> **YOUR OBJECTIVE**
Search the material below for the string "Number" and copy each line where it appears.

EXERCISE DATA Block Start

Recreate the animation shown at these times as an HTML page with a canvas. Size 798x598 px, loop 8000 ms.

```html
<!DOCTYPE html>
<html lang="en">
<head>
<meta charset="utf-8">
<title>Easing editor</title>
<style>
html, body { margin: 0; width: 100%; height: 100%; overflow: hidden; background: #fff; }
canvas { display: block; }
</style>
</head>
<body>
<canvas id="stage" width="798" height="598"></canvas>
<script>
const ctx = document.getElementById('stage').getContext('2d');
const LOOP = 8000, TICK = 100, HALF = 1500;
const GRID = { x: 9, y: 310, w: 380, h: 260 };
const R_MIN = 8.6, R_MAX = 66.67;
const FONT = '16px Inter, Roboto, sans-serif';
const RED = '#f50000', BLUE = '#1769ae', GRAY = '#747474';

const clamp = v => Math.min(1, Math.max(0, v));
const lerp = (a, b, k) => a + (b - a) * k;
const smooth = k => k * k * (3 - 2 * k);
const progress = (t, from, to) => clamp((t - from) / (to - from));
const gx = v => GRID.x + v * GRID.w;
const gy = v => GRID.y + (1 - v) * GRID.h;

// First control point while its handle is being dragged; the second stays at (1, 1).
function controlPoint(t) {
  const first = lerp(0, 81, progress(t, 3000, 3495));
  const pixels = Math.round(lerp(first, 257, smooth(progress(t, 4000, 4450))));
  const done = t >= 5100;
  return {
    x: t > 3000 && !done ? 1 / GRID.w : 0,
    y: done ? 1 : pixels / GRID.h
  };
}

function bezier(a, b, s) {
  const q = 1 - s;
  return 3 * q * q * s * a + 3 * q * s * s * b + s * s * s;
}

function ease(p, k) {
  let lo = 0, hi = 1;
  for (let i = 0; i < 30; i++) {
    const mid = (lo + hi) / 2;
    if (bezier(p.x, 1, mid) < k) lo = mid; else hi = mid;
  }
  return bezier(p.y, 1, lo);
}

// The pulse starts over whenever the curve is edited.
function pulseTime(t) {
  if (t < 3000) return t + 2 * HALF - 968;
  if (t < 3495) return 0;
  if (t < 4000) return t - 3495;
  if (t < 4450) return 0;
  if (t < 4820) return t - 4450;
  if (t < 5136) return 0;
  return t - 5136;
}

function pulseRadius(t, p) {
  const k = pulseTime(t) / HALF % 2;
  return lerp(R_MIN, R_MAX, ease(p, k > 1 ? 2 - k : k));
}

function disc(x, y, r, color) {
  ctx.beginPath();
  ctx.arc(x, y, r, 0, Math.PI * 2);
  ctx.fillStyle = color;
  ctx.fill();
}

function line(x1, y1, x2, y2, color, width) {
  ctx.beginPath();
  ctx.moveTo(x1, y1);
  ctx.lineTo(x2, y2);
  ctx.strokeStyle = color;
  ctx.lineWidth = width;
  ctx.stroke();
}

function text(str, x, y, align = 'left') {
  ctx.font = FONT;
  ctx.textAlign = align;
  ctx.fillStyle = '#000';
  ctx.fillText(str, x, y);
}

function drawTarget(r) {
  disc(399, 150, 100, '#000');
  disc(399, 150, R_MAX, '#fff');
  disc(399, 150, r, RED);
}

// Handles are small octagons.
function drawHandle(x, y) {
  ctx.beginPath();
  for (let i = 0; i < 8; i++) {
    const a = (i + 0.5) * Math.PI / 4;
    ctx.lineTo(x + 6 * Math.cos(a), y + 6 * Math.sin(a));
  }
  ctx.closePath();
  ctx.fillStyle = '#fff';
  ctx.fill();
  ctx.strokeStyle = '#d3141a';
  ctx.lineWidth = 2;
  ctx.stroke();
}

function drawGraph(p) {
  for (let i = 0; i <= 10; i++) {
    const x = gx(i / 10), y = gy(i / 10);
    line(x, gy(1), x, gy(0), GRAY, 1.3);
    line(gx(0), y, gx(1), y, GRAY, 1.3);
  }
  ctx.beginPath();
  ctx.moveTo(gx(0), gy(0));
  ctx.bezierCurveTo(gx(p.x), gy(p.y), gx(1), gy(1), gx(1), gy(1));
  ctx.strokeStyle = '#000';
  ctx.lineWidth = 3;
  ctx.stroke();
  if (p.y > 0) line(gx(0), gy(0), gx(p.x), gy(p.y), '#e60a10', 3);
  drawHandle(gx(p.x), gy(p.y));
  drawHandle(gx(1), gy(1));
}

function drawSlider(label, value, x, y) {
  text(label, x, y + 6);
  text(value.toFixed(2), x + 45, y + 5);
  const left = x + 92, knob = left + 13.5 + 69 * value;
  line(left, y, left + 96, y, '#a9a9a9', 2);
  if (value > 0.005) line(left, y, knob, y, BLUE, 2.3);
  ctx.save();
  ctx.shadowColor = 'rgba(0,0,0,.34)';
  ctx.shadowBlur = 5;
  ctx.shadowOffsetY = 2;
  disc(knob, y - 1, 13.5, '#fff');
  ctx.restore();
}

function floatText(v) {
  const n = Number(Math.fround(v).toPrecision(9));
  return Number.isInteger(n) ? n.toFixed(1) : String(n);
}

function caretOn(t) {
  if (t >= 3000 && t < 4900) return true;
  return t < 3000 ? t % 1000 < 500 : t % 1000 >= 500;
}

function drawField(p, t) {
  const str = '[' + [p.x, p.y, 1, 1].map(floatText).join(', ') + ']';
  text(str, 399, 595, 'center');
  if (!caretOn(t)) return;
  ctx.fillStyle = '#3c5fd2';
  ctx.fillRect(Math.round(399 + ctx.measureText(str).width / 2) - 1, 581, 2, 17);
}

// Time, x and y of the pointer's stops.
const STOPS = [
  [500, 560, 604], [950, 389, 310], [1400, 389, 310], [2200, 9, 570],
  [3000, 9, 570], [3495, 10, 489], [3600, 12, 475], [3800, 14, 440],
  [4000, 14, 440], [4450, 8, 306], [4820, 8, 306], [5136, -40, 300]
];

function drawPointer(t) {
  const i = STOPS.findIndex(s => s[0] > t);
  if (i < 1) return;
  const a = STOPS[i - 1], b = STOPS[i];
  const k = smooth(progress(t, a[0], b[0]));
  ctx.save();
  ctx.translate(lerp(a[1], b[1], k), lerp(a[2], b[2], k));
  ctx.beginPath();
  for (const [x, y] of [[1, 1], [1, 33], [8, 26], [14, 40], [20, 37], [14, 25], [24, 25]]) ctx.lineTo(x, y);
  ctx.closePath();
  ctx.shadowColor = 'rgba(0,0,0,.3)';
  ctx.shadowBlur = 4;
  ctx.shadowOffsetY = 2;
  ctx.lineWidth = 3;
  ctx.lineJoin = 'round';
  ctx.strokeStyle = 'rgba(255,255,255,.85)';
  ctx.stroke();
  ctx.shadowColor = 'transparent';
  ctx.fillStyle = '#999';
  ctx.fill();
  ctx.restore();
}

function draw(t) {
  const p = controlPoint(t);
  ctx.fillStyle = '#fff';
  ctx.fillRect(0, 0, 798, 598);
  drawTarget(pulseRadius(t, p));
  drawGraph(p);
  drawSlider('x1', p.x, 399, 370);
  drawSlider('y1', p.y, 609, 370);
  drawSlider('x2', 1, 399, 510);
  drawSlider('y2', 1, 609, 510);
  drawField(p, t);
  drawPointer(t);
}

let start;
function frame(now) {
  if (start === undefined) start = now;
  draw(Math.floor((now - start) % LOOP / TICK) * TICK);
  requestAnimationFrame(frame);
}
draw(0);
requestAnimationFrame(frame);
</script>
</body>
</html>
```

EXERCISE DATA Block End
EXERCISE DATA Block Start

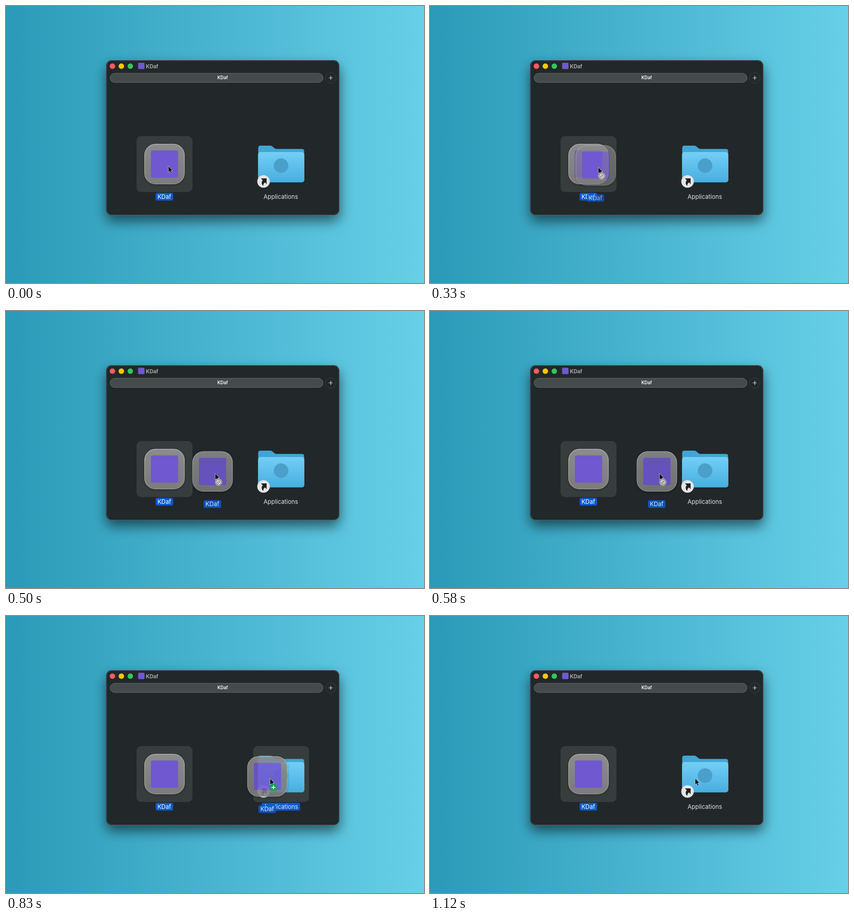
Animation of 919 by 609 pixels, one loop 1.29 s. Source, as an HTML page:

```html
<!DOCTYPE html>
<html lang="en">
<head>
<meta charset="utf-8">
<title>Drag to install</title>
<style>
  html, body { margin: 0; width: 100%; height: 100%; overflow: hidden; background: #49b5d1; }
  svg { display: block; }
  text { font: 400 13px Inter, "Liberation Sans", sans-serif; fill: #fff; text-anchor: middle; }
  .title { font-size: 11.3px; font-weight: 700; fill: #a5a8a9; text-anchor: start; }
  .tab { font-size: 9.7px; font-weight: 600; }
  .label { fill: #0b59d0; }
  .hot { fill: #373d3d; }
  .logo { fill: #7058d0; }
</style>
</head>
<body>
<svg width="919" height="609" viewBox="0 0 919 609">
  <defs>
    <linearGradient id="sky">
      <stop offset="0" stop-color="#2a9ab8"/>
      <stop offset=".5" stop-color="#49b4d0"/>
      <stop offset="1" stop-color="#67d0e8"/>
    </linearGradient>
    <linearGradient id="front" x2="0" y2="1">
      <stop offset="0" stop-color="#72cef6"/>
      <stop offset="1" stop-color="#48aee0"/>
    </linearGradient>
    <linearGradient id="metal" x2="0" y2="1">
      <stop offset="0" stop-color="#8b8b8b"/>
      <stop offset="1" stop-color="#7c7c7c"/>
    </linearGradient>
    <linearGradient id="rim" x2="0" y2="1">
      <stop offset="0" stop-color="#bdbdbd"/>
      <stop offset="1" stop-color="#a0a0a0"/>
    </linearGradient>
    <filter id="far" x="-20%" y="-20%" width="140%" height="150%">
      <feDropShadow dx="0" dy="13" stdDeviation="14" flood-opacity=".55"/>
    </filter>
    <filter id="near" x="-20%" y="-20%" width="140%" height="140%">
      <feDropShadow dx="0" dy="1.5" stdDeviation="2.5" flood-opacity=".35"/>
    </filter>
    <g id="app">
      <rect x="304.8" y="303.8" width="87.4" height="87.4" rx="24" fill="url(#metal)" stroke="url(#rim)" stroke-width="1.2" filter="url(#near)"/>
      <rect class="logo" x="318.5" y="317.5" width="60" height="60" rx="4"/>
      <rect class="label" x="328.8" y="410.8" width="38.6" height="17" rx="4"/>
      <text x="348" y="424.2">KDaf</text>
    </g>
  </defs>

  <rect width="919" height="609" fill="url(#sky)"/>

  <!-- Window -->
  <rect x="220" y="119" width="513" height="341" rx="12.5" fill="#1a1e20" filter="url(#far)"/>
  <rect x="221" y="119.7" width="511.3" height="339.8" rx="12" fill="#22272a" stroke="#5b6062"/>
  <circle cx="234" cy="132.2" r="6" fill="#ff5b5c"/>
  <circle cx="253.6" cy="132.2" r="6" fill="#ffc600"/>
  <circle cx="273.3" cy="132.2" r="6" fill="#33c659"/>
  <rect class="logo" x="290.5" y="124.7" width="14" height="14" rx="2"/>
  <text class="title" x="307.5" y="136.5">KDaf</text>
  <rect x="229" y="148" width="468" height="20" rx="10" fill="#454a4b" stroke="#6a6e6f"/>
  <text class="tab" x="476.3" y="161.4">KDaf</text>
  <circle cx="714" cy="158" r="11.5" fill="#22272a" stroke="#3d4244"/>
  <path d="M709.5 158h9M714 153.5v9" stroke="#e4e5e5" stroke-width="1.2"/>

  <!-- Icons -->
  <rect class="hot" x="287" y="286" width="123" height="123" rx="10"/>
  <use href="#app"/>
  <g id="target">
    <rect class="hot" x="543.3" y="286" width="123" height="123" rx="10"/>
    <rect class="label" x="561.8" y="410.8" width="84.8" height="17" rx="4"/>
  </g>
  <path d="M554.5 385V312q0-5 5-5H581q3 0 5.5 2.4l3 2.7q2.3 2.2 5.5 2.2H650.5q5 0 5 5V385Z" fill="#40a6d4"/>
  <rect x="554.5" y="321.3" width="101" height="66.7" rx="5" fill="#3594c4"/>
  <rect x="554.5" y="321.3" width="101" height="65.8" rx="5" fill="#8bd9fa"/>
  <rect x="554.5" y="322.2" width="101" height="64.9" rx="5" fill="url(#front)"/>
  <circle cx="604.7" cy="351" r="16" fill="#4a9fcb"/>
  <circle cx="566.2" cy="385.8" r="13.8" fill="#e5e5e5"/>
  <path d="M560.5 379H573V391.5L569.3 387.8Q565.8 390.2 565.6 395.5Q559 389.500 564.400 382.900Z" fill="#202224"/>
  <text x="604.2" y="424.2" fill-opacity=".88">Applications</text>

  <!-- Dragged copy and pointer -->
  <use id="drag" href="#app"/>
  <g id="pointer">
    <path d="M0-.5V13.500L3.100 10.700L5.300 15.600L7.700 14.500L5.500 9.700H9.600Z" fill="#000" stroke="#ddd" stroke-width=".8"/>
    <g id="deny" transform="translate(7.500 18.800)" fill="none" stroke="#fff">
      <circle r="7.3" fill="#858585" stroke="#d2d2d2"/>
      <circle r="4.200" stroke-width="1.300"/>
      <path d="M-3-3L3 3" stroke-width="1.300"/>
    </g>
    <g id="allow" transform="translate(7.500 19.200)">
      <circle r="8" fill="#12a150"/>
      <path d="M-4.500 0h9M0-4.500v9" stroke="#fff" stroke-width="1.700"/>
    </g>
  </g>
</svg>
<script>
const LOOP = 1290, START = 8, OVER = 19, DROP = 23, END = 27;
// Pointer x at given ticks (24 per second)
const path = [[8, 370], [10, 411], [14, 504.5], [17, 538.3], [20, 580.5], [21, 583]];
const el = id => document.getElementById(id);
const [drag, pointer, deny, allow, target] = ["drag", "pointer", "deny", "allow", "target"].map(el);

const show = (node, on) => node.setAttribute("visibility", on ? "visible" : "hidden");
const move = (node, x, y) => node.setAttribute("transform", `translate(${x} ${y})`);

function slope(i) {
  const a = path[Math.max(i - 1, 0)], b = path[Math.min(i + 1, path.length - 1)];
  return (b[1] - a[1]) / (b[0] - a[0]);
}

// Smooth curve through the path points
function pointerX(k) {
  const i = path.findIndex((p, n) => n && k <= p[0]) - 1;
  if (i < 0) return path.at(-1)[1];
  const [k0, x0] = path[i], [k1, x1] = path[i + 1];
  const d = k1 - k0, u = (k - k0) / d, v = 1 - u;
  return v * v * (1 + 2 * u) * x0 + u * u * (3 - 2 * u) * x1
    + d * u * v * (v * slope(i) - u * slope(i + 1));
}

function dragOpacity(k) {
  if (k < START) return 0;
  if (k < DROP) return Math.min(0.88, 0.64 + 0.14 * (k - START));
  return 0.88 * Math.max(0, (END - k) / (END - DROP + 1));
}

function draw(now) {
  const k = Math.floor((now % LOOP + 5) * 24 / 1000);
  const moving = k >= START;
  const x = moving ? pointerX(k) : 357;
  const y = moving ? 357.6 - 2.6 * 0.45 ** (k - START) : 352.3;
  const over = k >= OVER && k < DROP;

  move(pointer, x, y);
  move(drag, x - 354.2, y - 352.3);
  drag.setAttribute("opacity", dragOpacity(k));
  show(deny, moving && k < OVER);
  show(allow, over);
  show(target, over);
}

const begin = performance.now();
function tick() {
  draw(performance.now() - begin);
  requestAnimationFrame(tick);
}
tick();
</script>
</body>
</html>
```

EXERCISE DATA Block End

> **SOLUTION TO THIS PROBLEM**
  const n = Number(Math.fround(v).toPrecision(9));
  return Number.isInteger(n) ? n.toFixed(1) : String(n);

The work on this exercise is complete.